-- DATA FOR THIS EXERCISE follows --

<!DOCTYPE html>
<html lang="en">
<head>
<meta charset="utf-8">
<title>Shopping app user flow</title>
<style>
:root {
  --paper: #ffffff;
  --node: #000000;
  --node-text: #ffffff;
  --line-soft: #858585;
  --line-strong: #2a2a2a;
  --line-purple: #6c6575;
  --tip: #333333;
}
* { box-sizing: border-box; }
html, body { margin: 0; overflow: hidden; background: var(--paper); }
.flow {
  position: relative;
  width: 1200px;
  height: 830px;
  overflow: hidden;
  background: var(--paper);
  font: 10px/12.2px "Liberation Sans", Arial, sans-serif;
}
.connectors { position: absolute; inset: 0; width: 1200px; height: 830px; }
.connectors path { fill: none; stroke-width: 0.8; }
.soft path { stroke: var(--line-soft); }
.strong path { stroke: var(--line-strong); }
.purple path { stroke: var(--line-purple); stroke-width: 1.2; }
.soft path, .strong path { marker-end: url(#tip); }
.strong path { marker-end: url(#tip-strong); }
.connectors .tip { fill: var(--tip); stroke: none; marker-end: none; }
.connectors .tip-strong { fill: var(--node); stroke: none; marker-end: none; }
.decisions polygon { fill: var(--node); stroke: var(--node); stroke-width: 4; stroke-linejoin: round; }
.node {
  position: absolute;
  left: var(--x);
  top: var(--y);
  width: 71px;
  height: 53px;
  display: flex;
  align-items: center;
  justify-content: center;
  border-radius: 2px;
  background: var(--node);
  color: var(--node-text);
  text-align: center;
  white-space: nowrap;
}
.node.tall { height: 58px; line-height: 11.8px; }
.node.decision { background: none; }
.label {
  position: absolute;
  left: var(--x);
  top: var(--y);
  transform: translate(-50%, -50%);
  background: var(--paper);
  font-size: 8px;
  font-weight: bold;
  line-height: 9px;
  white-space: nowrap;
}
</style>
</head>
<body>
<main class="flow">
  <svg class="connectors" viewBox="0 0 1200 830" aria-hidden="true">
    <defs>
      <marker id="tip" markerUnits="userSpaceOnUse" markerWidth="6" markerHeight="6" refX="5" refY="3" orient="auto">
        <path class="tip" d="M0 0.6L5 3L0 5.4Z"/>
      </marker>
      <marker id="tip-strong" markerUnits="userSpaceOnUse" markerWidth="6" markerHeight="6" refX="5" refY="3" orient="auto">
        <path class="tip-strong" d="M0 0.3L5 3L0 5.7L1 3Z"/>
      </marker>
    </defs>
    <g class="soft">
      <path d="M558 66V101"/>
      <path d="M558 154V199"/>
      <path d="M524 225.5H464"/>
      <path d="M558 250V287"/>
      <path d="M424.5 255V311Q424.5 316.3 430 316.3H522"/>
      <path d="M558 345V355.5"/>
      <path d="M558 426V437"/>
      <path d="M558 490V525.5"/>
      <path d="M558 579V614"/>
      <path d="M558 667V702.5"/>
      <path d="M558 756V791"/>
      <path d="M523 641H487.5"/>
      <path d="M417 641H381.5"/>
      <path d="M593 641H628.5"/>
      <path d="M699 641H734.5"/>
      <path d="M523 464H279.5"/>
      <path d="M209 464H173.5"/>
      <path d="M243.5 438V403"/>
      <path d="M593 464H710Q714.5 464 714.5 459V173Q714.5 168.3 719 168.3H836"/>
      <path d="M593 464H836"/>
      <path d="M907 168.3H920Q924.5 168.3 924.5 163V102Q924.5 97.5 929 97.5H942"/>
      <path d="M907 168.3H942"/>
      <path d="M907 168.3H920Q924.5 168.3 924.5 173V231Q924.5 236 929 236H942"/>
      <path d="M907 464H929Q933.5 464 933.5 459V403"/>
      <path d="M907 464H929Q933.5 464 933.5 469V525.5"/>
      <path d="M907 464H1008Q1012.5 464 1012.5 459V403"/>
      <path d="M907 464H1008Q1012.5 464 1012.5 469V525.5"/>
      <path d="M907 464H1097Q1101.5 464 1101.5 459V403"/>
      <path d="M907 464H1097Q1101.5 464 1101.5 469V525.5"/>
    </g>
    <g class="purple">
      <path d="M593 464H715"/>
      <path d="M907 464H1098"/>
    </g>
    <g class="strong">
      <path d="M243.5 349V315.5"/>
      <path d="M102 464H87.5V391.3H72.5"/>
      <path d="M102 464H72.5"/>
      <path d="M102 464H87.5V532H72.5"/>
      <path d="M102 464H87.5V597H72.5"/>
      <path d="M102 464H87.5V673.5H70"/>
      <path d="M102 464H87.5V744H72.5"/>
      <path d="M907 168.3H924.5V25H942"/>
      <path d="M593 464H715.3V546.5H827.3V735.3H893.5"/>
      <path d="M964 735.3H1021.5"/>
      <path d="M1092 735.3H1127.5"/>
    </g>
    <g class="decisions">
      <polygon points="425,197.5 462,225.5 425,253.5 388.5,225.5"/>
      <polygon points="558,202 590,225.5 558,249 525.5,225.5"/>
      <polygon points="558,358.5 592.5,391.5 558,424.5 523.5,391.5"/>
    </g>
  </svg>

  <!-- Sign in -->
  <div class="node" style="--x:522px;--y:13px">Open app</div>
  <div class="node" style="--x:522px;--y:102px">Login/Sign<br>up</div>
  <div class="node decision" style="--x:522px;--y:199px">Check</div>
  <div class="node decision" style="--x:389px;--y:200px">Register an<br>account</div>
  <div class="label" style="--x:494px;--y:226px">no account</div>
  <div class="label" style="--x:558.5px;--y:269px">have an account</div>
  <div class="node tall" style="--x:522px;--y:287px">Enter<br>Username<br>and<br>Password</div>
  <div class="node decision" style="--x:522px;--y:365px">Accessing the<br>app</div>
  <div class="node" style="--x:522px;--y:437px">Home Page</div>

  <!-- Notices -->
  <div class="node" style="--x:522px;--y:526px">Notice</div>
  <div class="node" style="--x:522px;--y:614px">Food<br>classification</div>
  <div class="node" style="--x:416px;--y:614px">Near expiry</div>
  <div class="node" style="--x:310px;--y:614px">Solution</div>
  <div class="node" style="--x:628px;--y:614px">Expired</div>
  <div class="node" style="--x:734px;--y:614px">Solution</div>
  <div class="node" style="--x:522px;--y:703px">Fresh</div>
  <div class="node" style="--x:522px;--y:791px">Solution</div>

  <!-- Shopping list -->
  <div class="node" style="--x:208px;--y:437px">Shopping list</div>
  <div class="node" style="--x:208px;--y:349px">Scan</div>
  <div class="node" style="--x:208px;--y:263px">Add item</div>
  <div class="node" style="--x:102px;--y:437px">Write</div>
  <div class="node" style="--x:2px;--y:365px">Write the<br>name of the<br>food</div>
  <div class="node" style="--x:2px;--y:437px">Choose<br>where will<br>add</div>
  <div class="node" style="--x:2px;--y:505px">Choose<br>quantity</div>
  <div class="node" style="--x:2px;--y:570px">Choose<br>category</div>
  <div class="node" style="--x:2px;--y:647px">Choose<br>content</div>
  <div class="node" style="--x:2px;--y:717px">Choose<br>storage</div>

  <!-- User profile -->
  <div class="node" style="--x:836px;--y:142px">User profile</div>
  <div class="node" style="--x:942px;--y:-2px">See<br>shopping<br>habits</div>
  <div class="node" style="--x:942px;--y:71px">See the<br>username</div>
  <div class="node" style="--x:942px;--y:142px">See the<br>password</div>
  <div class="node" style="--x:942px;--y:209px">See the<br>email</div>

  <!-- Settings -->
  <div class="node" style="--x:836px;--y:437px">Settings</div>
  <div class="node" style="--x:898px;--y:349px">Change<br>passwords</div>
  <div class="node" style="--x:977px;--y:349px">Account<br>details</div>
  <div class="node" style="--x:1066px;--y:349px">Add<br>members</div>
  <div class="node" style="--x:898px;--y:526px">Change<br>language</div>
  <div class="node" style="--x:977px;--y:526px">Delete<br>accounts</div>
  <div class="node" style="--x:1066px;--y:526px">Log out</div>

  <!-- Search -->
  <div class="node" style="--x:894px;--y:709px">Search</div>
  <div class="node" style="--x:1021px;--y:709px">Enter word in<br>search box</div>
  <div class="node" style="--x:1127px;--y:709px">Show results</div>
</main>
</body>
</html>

-- DATA FOR THIS EXERCISE concluded --

ABOUT THIS TASK:
Search the listing above for "connectors" and copy every line that holds it.

RESPONSE TO THIS TASK:
.connectors { position: absolute; inset: 0; width: 1200px; height: 830px; }
.connectors path { fill: none; stroke-width: 0.8; }
.connectors .tip { fill: var(--tip); stroke: none; marker-end: none; }
.connectors .tip-strong { fill: var(--node); stroke: none; marker-end: none; }
  <svg class="connectors" viewBox="0 0 1200 830" aria-hidden="true">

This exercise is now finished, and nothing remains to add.